Photo by Jamieleigh Location: Las Vegas, NV Shown: Toco Toucan "Rocko"
Ace, the rose breasted cockatoo, was the other bird that told me to step him up all the time but 70% of the time he would bite instead of step up, or he would step up and then bite. I’m sure there’s birds who respond well to the step up command, but it’s all about mindset. Are you giving a command or a cue? Are you asking or telling? Think about it with everything you do. Some blue and gold macaws we worked with in the Bahamas responded really well to Dave and I, but not to the girl who was in charge of them there. She didn’t understand why, but every time she approached them she was very commanding in her presence. She wanted to be “in charge” and she wanted the birds to like her and respond to her the way they did with us and she was becoming more and more frustrated.

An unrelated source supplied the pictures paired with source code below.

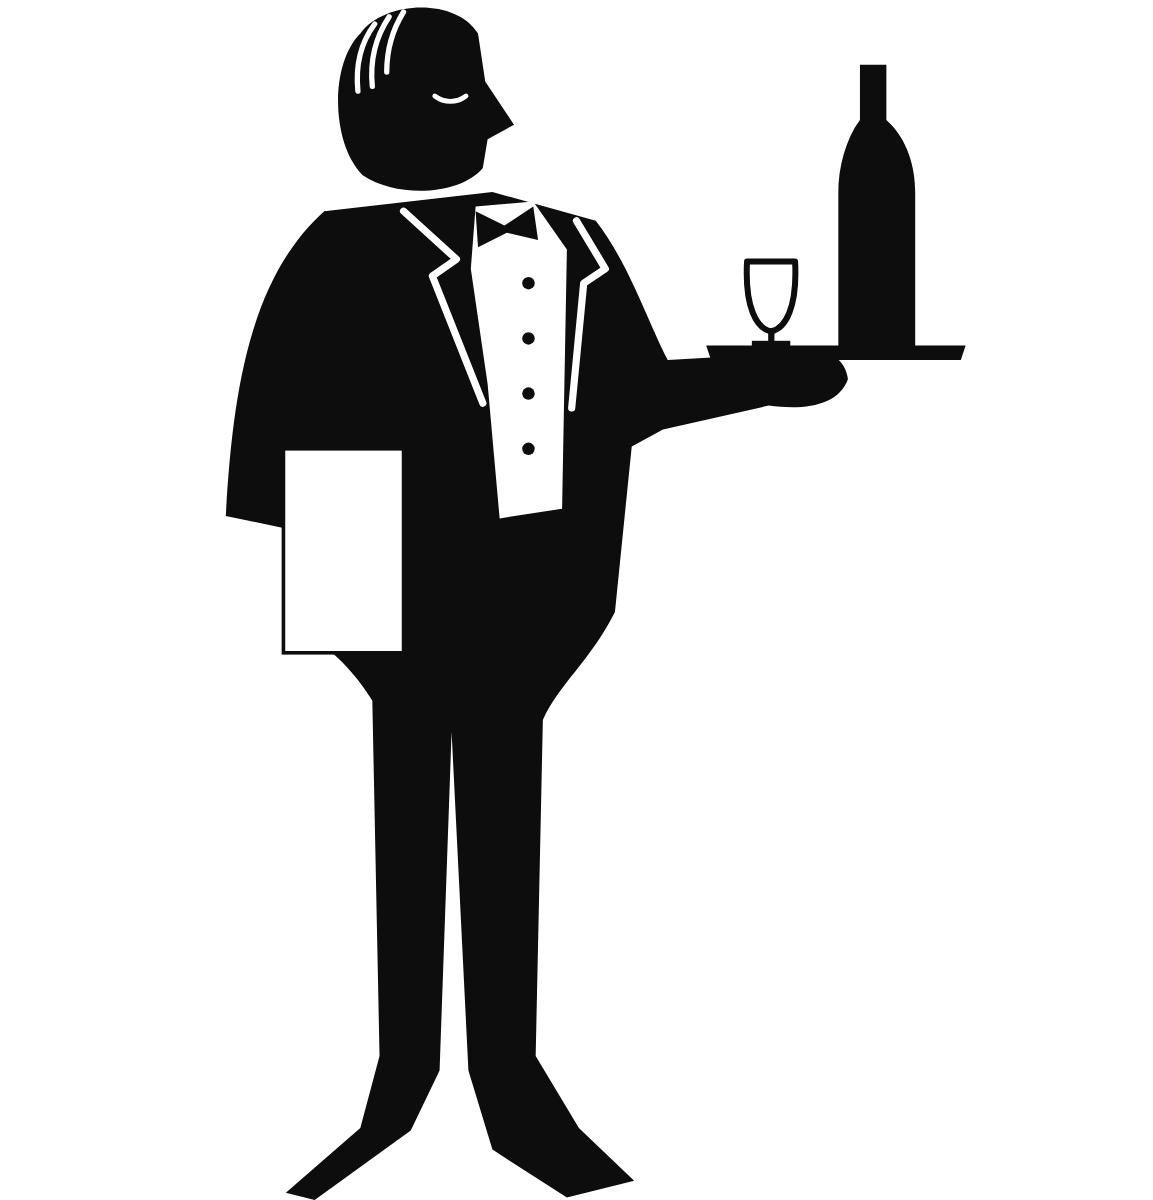
<!DOCTYPE html>
<html lang="en">
<head>
<meta charset="utf-8">
<title>Waiter with Wine Tray</title>
<style>
  :root {
    --ink: #0d0d0d;
    --paper: #ffffff;
  }
  html, body {
    margin: 0;
    padding: 0;
    width: 1153px;
    height: 1200px;
    overflow: hidden;
    background: var(--paper);
  }
  .waiter-art {
    display: block;
    width: 1153px;
    height: 1200px;
  }
  .ink { fill: var(--ink); }
  .paper { fill: var(--paper); }
  .white-line { fill: none; stroke: var(--paper); stroke-linecap: round; stroke-linejoin: round; }
  .glass-line { fill: var(--paper); stroke: var(--ink); stroke-width: 2.5; stroke-linejoin: round; }
</style>
</head>
<body>
<svg class="waiter-art" viewBox="0 0 480 500" preserveAspectRatio="none" role="img" aria-label="Waiter in a tuxedo carrying a tray with a wine glass and bottle">
  <defs>
    <circle id="shirt-button" r="2.6" class="ink"/>
  </defs>

  <g id="waiter">
    <!-- head -->
    <path id="head" class="ink" d="M150,14 C160,0 190,-1 199,14 L202,34 L214,52 L203,58 L201,70 C192,81 166,83 151,73 C138,60 137,27 150,14 Z"/>
    <g id="hair-shine" class="white-line" stroke-width="2.2">
      <path d="M156,10 C150,18 148,28 149,38"/>
      <path d="M162,7 C156,16 154,26 155,36"/>
      <path d="M168,5 C163,13 161,22 161,30"/>
    </g>
    <path id="eye" class="white-line" stroke-width="2" d="M181,40 C185,43 190,43 194,40"/>

    <!-- body, arms and legs -->
    <path id="suit" class="ink" d="M135,88 L205,80 L248,92 C262,110 270,135 278,150 L330,147 C341,143 352,148 353,158 C349,169 335,171 320,169 L276,179 L263,186 L256,255 C246,275 232,286 226,300 L223,440 L241,470 L264,492 L236,499 L205,479 L195,446 L188,305 L183,446 L171,471 L131,500 L119,497 L150,470 L158,440 L155,292 C149,282 141,274 136,270 L120,266 L118,220 L94,215 C97,160 105,115 135,88 Z"/>

    <!-- shirt front -->
    <path id="shirt-front" class="paper" d="M198,86 L222,84 L236,104 L234,212 L208,216 L203,160 L196,112 Z"/>
    <path id="bow-tie" class="ink" d="M198,88 L210,94 L222,86 L224,100 L211,97 L199,103 Z"/>
    <g id="shirt-buttons">
      <use href="#shirt-button" x="220" y="118"/>
      <use href="#shirt-button" x="220" y="141"/>
      <use href="#shirt-button" x="220" y="164"/>
      <use href="#shirt-button" x="220" y="187"/>
    </g>

    <!-- lapels -->
    <path id="lapel-left" class="white-line" stroke-width="3" d="M168,88 L190,108 L180,115 L201,168"/>
    <path id="lapel-right" class="white-line" stroke-width="3" d="M240,92 L252,112 L243,118 L238,170"/>

    <!-- napkin over arm -->
    <rect id="napkin" class="paper" x="118" y="187" width="50" height="85" stroke="var(--ink)" stroke-width="1.5"/>
  </g>

  <g id="service-tray">
    <path id="tray" class="ink" d="M294,144 L402,144 L400,150 L296,150 Z"/>
    <g id="wine-glass">
      <path class="glass-line" d="M311,109 L331,109 C332,128 327,137 321,138 C315,137 310,128 311,109 Z"/>
      <rect class="ink" x="319.8" y="137" width="2.6" height="6"/>
      <rect class="ink" x="313" y="142" width="16" height="3"/>
    </g>
    <path id="wine-bottle" class="ink" d="M358,27 L369,27 L369,50 C378,58 381,70 381,80 L381,145 L349,145 L349,80 C349,70 352,58 358,50 Z"/>
  </g>
</svg>
</body>
</html>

The macaws would literally bite at her until she went away and when Dave and I approached they would gladly step up. In fact, I don’t think either of us got bitten once working with them.
Photo by Dave Location: Centralia, WA Shown: Galah "Bandit"
The only thing she changed was her and how she approached and interacted with them. Instead of commanding and bossing them around all the time, expecting them to do exactly what she wanted, she waited and asked and backed off when needed and eventually a respectful relationship was formed.
Article by Jamieleigh Womach. She has been working with parrots and toucans since the age of 17. She isn’t homeless but is home less than she prefers to be. She travels the world with her husband, daughter, and a flockful of parrots whom she shares the stage with.